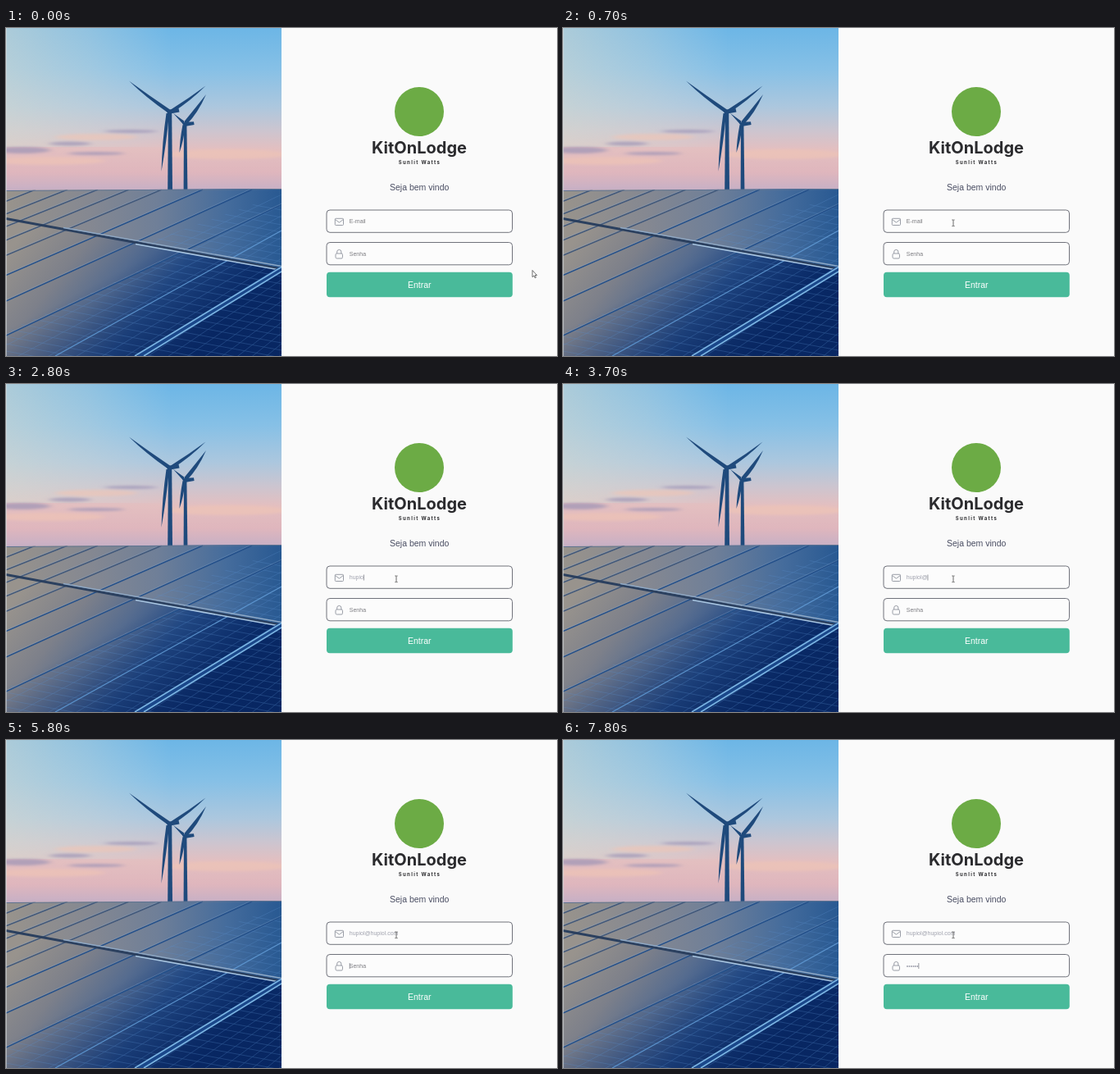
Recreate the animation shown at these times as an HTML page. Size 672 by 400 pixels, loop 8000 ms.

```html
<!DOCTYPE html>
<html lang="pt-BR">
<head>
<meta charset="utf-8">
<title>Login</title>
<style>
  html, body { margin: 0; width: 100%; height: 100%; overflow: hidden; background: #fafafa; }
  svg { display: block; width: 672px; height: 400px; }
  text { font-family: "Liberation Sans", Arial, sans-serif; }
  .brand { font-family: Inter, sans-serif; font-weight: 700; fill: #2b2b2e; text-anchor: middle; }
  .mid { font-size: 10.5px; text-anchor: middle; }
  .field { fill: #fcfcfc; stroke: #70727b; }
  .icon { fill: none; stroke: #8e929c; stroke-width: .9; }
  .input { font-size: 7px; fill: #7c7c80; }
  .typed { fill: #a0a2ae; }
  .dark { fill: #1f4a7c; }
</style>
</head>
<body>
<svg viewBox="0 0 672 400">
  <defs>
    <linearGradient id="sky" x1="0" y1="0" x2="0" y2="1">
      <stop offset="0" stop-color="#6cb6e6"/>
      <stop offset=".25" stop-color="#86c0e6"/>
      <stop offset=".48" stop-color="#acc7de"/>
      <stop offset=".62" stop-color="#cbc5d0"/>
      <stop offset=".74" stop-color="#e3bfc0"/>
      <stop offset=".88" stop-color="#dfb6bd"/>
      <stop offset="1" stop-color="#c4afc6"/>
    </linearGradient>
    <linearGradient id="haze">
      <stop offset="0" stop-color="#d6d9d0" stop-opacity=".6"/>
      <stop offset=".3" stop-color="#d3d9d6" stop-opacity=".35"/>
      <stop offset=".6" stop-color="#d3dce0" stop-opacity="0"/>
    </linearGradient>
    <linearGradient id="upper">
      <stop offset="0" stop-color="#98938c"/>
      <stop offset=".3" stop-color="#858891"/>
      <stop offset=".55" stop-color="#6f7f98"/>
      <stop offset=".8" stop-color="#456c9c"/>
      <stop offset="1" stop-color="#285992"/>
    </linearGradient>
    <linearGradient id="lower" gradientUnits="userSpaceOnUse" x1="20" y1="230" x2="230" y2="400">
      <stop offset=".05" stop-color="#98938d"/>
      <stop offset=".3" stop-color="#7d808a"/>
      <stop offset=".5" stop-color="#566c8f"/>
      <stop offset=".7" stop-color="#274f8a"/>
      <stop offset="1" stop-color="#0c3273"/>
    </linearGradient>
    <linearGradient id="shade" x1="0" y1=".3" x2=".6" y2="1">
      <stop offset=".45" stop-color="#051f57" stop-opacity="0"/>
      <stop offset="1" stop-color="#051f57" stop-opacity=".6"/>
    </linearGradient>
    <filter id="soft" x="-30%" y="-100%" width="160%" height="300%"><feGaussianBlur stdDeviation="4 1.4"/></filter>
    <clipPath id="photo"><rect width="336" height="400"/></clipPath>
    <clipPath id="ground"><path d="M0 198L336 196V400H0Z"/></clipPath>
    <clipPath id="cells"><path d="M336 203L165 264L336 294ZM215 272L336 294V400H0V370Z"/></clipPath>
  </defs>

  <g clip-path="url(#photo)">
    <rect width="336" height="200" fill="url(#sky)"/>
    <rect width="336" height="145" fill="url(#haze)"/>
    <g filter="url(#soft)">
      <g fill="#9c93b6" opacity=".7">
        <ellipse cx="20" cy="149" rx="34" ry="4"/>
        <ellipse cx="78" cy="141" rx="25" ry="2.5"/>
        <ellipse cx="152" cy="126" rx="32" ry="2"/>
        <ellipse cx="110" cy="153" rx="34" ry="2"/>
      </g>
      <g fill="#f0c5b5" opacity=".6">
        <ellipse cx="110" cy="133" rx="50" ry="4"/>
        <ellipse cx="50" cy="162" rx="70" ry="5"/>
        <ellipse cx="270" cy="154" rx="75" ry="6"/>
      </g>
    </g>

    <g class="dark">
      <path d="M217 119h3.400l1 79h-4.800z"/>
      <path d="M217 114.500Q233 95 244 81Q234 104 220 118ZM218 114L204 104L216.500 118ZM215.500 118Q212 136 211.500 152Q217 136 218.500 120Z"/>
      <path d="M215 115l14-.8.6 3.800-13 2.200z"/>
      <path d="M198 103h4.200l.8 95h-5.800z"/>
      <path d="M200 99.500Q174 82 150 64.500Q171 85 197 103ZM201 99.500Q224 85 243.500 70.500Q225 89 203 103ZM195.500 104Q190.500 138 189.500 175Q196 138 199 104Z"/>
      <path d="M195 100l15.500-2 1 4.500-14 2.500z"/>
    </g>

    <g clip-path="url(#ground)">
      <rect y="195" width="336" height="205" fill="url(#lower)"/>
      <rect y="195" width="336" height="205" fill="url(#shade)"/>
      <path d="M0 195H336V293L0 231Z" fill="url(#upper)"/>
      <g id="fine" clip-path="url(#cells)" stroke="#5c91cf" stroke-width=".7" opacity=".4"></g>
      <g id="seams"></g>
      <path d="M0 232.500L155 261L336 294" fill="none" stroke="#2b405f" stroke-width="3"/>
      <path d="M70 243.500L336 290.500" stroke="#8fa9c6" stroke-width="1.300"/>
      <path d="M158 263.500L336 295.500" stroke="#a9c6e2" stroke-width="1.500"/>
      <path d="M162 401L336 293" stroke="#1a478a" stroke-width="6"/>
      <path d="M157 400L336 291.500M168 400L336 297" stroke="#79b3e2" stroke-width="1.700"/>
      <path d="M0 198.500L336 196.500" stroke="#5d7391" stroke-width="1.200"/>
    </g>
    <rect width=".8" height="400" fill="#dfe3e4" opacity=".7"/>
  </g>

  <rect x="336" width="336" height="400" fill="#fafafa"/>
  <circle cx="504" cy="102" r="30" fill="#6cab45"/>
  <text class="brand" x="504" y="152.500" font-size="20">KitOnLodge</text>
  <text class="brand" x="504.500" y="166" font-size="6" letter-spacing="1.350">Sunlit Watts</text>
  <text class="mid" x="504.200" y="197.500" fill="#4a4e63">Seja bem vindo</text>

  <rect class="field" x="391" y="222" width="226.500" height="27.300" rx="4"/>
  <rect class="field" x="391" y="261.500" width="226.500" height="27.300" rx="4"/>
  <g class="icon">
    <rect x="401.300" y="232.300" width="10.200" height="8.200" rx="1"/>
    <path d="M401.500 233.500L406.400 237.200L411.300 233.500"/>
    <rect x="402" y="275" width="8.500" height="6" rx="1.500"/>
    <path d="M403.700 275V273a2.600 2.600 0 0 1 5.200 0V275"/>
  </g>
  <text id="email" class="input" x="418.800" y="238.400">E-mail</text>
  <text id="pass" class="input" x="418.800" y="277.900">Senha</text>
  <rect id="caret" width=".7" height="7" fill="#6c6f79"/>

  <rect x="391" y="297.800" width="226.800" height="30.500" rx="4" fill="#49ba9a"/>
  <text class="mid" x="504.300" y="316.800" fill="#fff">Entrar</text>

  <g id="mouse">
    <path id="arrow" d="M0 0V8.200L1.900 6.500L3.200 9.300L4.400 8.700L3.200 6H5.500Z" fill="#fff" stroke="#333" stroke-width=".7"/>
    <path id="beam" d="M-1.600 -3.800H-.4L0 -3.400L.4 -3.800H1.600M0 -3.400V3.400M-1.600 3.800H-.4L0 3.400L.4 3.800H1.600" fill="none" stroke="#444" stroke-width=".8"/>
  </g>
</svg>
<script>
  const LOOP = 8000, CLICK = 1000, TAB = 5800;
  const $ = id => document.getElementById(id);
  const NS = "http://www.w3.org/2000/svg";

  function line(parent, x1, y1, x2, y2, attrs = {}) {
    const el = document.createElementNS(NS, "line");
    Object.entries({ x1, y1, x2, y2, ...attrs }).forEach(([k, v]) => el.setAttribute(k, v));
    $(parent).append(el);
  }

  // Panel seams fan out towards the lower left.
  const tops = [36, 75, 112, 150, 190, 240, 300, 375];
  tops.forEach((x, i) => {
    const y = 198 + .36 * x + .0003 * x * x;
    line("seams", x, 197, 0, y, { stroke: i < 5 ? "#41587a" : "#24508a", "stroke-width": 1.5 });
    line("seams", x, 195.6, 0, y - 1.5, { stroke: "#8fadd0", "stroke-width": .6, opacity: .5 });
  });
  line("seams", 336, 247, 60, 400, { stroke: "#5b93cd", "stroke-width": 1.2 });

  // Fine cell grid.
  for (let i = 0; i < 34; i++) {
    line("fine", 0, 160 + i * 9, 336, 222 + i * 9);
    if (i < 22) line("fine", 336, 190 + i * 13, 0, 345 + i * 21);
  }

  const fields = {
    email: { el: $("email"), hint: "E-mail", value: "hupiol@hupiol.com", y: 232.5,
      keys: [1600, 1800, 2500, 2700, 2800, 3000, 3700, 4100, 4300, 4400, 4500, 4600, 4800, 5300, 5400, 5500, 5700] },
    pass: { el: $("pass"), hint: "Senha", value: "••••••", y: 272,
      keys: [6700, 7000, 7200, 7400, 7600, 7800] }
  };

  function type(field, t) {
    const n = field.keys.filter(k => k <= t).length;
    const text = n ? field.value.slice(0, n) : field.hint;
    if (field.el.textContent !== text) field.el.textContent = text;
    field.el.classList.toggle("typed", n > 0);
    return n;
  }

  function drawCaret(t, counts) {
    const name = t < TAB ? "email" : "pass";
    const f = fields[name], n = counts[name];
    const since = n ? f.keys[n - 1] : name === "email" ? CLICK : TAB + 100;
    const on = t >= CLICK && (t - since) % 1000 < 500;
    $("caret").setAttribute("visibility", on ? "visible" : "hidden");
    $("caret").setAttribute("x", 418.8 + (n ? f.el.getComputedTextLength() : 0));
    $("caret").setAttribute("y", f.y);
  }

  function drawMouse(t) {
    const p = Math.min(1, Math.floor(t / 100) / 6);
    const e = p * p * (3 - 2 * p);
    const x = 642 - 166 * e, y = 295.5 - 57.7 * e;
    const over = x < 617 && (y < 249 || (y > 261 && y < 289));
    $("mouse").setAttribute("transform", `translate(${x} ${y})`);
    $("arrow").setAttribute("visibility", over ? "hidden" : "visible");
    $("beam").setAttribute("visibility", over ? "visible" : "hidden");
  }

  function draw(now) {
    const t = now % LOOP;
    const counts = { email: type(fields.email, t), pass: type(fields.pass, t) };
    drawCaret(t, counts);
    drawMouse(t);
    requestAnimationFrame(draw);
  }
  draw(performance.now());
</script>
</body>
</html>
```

:::::

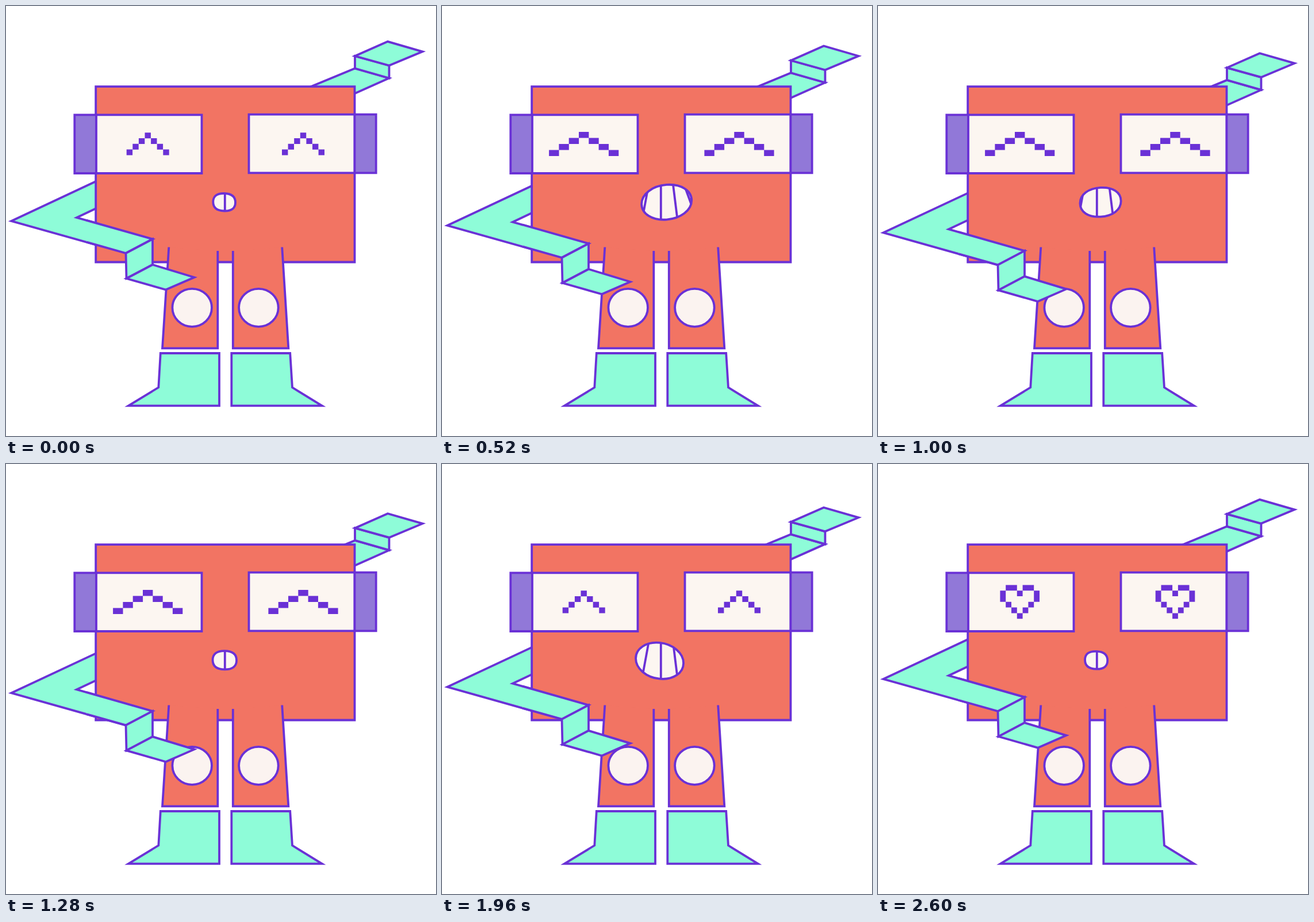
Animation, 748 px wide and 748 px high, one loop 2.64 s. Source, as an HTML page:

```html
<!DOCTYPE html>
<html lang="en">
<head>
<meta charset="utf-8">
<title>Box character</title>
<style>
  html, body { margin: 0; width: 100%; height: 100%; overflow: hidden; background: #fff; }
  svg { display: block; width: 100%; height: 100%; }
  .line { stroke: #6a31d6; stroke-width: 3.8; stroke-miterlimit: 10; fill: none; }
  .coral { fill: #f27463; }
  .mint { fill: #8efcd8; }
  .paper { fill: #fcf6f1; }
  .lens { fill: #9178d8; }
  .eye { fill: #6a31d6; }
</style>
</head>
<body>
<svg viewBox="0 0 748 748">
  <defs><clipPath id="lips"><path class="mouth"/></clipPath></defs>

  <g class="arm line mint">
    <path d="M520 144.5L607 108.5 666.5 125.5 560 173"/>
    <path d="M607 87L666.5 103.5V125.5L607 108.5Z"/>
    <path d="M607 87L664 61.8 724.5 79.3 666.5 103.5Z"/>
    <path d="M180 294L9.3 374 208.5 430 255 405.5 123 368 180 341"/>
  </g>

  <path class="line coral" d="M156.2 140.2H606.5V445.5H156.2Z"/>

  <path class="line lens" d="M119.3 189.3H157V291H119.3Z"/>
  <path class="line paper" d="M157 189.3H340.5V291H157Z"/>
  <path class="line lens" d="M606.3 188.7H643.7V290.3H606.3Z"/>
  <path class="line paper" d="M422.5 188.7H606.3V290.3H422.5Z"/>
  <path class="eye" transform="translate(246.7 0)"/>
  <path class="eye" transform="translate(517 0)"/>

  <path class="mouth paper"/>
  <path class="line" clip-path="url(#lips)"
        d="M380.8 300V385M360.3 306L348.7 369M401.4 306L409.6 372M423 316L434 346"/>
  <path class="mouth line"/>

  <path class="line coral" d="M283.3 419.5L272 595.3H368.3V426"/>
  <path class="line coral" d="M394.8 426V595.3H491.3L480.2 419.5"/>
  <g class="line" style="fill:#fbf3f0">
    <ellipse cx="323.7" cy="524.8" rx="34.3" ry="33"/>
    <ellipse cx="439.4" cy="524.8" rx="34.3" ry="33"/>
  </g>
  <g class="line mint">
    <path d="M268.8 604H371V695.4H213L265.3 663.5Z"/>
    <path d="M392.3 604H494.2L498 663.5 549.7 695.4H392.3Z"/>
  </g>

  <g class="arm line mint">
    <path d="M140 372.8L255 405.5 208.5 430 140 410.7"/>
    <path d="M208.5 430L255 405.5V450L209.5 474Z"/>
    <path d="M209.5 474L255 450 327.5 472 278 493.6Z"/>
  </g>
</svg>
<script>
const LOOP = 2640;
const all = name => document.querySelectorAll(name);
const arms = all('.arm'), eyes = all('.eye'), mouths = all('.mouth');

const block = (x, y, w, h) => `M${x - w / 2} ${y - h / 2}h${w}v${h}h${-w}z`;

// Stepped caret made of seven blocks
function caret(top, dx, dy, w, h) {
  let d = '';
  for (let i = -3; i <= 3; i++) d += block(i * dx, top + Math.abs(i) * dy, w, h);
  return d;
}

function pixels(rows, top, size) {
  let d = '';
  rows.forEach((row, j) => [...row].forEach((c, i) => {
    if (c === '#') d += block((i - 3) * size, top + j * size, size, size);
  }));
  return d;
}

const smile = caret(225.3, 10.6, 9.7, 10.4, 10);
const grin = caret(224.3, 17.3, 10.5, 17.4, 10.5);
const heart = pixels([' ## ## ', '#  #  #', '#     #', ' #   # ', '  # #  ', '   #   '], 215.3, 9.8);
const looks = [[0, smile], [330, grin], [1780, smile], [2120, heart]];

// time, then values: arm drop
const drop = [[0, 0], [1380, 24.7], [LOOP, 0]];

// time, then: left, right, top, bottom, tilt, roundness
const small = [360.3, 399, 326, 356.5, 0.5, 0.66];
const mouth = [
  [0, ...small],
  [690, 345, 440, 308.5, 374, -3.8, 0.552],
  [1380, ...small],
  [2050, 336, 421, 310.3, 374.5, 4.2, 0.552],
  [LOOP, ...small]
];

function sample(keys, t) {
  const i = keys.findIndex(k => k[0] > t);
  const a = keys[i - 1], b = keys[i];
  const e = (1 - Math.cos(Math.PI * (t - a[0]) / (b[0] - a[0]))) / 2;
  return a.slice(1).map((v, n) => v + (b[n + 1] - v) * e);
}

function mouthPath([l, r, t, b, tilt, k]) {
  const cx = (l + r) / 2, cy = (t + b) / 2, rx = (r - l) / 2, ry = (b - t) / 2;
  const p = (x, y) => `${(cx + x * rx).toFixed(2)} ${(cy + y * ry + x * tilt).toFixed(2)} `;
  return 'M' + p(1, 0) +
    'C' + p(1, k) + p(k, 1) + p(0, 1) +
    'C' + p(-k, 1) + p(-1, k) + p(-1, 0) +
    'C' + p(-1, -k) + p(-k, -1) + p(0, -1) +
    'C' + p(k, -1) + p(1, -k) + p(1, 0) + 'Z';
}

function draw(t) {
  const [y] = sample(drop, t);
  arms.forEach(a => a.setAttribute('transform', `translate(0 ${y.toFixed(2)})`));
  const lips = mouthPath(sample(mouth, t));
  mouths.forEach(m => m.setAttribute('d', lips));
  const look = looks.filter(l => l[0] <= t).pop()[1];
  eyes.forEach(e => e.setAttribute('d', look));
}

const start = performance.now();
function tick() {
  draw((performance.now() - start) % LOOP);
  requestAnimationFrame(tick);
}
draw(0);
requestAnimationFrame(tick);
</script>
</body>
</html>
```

:::::

Once you have found every line above holding the word "none", copy those lines.

:: Response to this exercise ::
  .icon { fill: none; stroke: #8e929c; stroke-width: .9; }
      <path d="M0 232.500L155 261L336 294" fill="none" stroke="#2b405f" stroke-width="3"/>
    <path id="beam" d="M-1.600 -3.800H-.4L0 -3.400L.4 -3.800H1.600M0 -3.400V3.400M-1.600 3.800H-.4L0 3.400L.4 3.800H1.600" fill="none" stroke="#444" stroke-width=".8"/>
  .line { stroke: #6a31d6; stroke-width: 3.8; stroke-miterlimit: 10; fill: none; }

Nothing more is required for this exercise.